In the videotape, Inouye said: “I believe the time has come to bridge the chasm between the Nisei veterans of World War II and the resisters from the internment camps. Together we must make a personal commitment to healing the wounds from that sad episode in our collective history.

“If we are to flourish and thrive as a community in this nation, we must put that painful part of our past behind us. I have many friends on both sides of the veterans versus resisters debate. It saddens me that harsh feelings still exist between the veterans and the resisters. I’m especially troubled that people have harbored these bitter feelings for 60 years. We must keep in mind that the volunteers and the resisters had the same goal in mind: to convince our country that it was wrong to imprison Americans of Japanese ancestry.

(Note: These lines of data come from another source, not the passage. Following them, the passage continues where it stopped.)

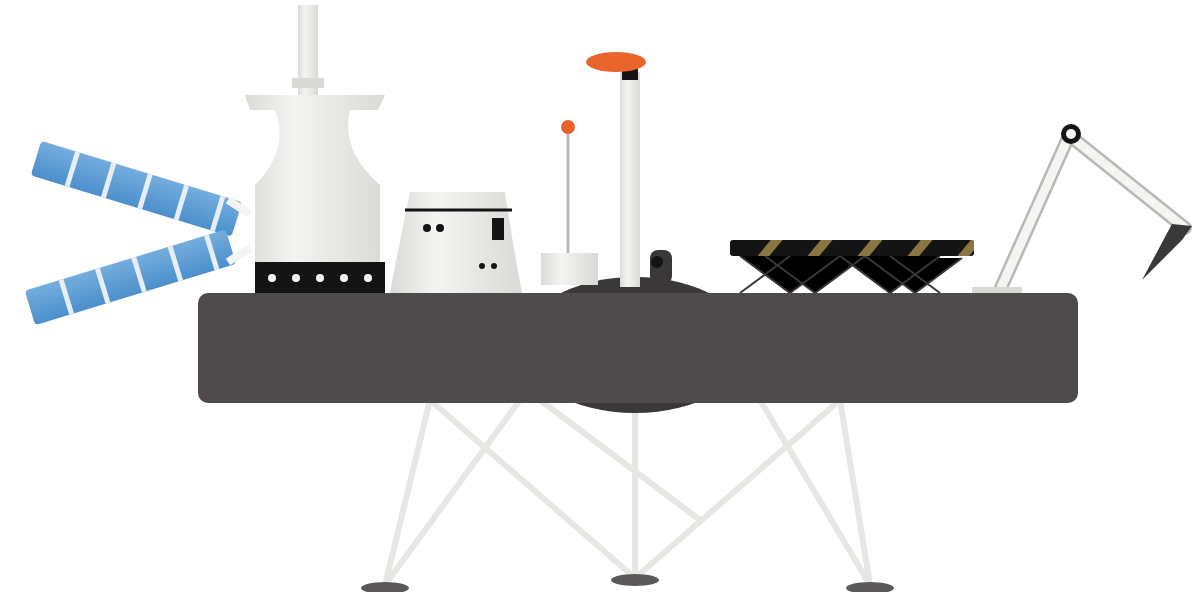
<!DOCTYPE html>
<html lang="en">
<head>
<meta charset="utf-8">
<title>Lander Illustration</title>
<link rel="stylesheet" href="https://fonts.googleapis.com/css2?family=Roboto&display=swap">
<style>
  :root {
    --bg: #ffffff;
    --deck: #4f4b4c;
    --deck-dark: #3a3738;
    --white: #f4f4f2;
    --white-shade: #d9d9d6;
    --strut: #e6e6e3;
    --strut-edge: #b8b8b5;
    --panel: #4b8fcc;
    --panel-light: #74addd;
    --panel-line: #e8eef5;
    --orange: #e8642a;
    --hazard-gold: #8a7640;
    --black: #141414;
    --foot: #5a5859;
  }
  html, body { margin: 0; padding: 0; overflow: hidden; background: var(--bg); font-family: 'Roboto', sans-serif; }
  .canvas { width: 1200px; height: 592px; display: block; }
</style>
</head>
<body>
<svg class="canvas" viewBox="0 0 1200 592" xmlns="http://www.w3.org/2000/svg" role="img" aria-label="Planetary lander with solar panels, instruments and robotic arm">
  <defs>
    <linearGradient id="white-body" x1="0" x2="1">
      <stop offset="0" stop-color="var(--white-shade)"/>
      <stop offset="0.35" stop-color="var(--white)"/>
      <stop offset="1" stop-color="var(--white-shade)"/>
    </linearGradient>
    <linearGradient id="panel-fill" x1="0" y1="0" x2="0" y2="1">
      <stop offset="0" stop-color="var(--panel-light)"/>
      <stop offset="1" stop-color="var(--panel)"/>
    </linearGradient>
    <g id="solar-panel">
      <rect x="0" y="-18" width="210" height="36" rx="4" fill="url(#panel-fill)"/>
      <g stroke="var(--panel-line)" stroke-width="5">
        <line x1="38" y1="-18" x2="38" y2="18"/>
        <line x1="76" y1="-18" x2="76" y2="18"/>
        <line x1="114" y1="-18" x2="114" y2="18"/>
        <line x1="152" y1="-18" x2="152" y2="18"/>
        <line x1="190" y1="-18" x2="190" y2="18"/>
      </g>
    </g>
    <ellipse id="foot" rx="24" ry="6" fill="var(--foot)"/>
    <circle id="port-hole" r="4" fill="var(--white)"/>
    <clipPath id="hazard-clip"><rect x="730" y="240" width="244" height="16" rx="3"/></clipPath>
  </defs>

  <!-- Landing legs -->
  <g class="legs" stroke="var(--strut)" stroke-width="6" stroke-linecap="round" fill="none">
    <line x1="430" y1="400" x2="385" y2="585"/>
    <line x1="520" y1="400" x2="385" y2="585"/>
    <line x1="430" y1="400" x2="635" y2="578"/>
    <line x1="635" y1="405" x2="635" y2="578"/>
    <line x1="840" y1="400" x2="635" y2="578"/>
    <line x1="760" y1="400" x2="870" y2="585"/>
    <line x1="840" y1="400" x2="870" y2="585"/>
    <line x1="540" y1="400" x2="700" y2="520"/>
  </g>
  <g class="feet">
    <use href="#foot" x="385" y="588"/>
    <use href="#foot" x="635" y="580"/>
    <use href="#foot" x="870" y="588"/>
  </g>

  <!-- Central body -->
  <ellipse class="core-body" cx="635" cy="345" rx="115" ry="68" fill="var(--deck-dark)"/>

  <!-- Solar panels -->
  <g class="solar-array">
    <use href="#solar-panel" transform="translate(36 158) rotate(17)"/>
    <use href="#solar-panel" transform="translate(30 308) rotate(-17)"/>
    <path d="M228 200 q12 8 22 14 M228 262 q12 -8 22 -14" stroke="var(--white)" stroke-width="8" fill="none"/>
  </g>

  <!-- Seismic instrument tower -->
  <g class="sensor-tower">
    <rect x="298" y="5" width="20" height="92" fill="url(#white-body)"/>
    <rect x="292" y="78" width="32" height="10" fill="var(--white-shade)"/>
    <path d="M245 95 H385 L378 110 H350 Q340 150 380 185 V262 H255 V185 Q290 150 275 110 H250 Z" fill="url(#white-body)"/>
    <rect x="255" y="262" width="130" height="31" fill="var(--black)"/>
    <use href="#port-hole" x="272" y="278"/>
    <use href="#port-hole" x="296" y="278"/>
    <use href="#port-hole" x="320" y="278"/>
    <use href="#port-hole" x="344" y="278"/>
    <use href="#port-hole" x="368" y="278"/>
  </g>

  <!-- Wind and thermal shield -->
  <g class="shield-dome">
    <path d="M410 192 H505 Q512 240 522 293 H390 Q400 240 410 192 Z" fill="url(#white-body)"/>
    <path d="M405 210 H512" stroke="var(--black)" stroke-width="3"/>
    <circle cx="427" cy="228" r="4" fill="var(--black)"/>
    <circle cx="440" cy="228" r="4" fill="var(--black)"/>
    <rect x="492" y="218" width="12" height="22" fill="var(--black)"/>
    <circle cx="482" cy="266" r="3" fill="var(--black)"/>
    <circle cx="494" cy="266" r="3" fill="var(--black)"/>
  </g>

  <!-- Masts -->
  <g class="masts">
    <line x1="568" y1="128" x2="568" y2="256" stroke="var(--strut-edge)" stroke-width="3"/>
    <circle cx="568" cy="127" r="7" fill="var(--orange)"/>
    <rect x="541" y="253" width="57" height="32" fill="url(#white-body)"/>
    <rect x="620" y="72" width="20" height="215" fill="url(#white-body)"/>
    <rect x="622" y="68" width="16" height="12" fill="var(--black)"/>
    <ellipse cx="616" cy="62" rx="30" ry="10" fill="var(--orange)"/>
    <rect x="650" y="250" width="22" height="34" rx="8" fill="var(--deck-dark)"/>
    <circle cx="657" cy="262" r="6" fill="var(--black)"/>
  </g>

  <!-- Instrument table -->
  <g class="instrument-table">
    <g stroke="var(--deck-dark)" stroke-width="2">
      <path d="M740 256 L790 293 L840 256 L890 293 L940 256 M765 256 L815 293 L865 256 L915 293 L962 258 M740 293 L790 256 M890 256 L940 293"/>
    </g>
    <rect x="730" y="240" width="244" height="16" rx="3" fill="var(--black)"/>
    <g clip-path="url(#hazard-clip)" stroke="var(--hazard-gold)" stroke-width="9">
      <path d="M760 260 L780 236 M810 260 L830 236 M860 260 L880 236 M910 260 L930 236 M960 260 L980 236"/>
    </g>
  </g>

  <!-- Robotic arm -->
  <g class="robot-arm" stroke-linecap="round" fill="none">
    <line x1="1000" y1="290" x2="1068" y2="138" stroke="var(--strut-edge)" stroke-width="14"/>
    <line x1="1000" y1="290" x2="1068" y2="138" stroke="var(--white)" stroke-width="9"/>
    <line x1="1070" y1="136" x2="1185" y2="228" stroke="var(--strut-edge)" stroke-width="14"/>
    <line x1="1070" y1="136" x2="1185" y2="228" stroke="var(--white)" stroke-width="9"/>
    <circle cx="1071" cy="134" r="10" fill="var(--black)"/>
    <circle cx="1071" cy="134" r="5" fill="var(--white)"/>
    <path d="M1192 226 L1182 240 L1142 280 L1172 224 Z" fill="var(--deck-dark)" stroke="none"/>
    <rect x="972" y="287" width="50" height="8" fill="var(--white-shade)" stroke="none"/>
  </g>

  <!-- Main deck -->
  <rect class="deck" x="198" y="293" width="880" height="110" rx="10" fill="var(--deck)"/>
</svg>
</body>
</html>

“Some young men answered the call to military service to make this point, and they did so with honor and with great courage. Some young men chose to make their point by resisting the government’s order to report for the draft. They too were honorable and courageous. They should not be faulted for challenging the government’s orders, given the government’s actual treatment of Japanese Americans during the war.

“Many of my fellow veterans have labeled the draft resisters as ‘cowards’ and ‘traitors.’ I however feel the resisters were brave and patriotic. I personally believe it took a tremendous amount of courage and love of country to stand up and say ‘I will not take an oath to defend my country until my family and I are treated as equal and worthy citizens.’

“I’m proud that our nation apologized for and rectified this mistake through the Civil Liberties Act of 1988. The actions and sacrifices of the soldiers, resisters, internees and their loved ones paved the way for this national apology. Our great nation has vowed to learn from this past and move on to a brighter future. I hope the time has come that we, as members of the Japanese American community, can likewise put the past behind us and move forward to a glorious future.

“If we let angry feelings live and fester, an atmosphere of hate shall permeate for generations that follow us. Sadly such discord would ultimately lead to the divide and downfall of our community. So it is my sincere hope that this ceremony would mark the beginning of a new era of unity for Americans of Japanese ancestry. Aloha.”

Other Reaction

Like Inouye, Marshall Sumida, a Military Intelligence Service veteran and a JACL member for more than 50 years, said the ceremony was “long overdue.” Sumida, also a VFW member, referred to men such as Frank Emi as “men of principle” and regretted that the other VFW Nisei veterans, who have recently been condemning the resisters in various Nikkei newspapers, had not attended the event.

Warren Tsuneishi, a JACLer and MIS veteran who flew in from Washington D.C. to speak at the ceremony, said he was aware that this issue was controversial among the veterans but speaking as a JACL member, Tsuneishi said “of course, the JACL should apologize, they need to apologize to heal that wound.”

Marvin Uratsu, another MISer, said, “Why continue to hurt each other for what the government did to us? Let there be reconciliation, and let it begin with me.”

Fred Korematsu, a recipient of the Medal of Freedom who had challenged the government by violating evacuation during WWII, said, “I’m glad the JACL is giving the resisters this blessing. I think what the resisters did is right and it should be known.”

Korematsu’s wife Kathryn said it was important for them to attend the ceremony because “Fred has received support from the resisters in the past and it was important for us to give back that support.”

U.S. Congressman Mike Honda, the keynote speaker of the event, aptly summed it up when he said, “The importance of this public ceremony is that it seeks to heal the rift between the national JACL and the resisters of conscience by recognizing that there were in fact more than one way to respond to this situation that was completely out of control.”

The history and literature of Japanese American resistance to wartime incarceration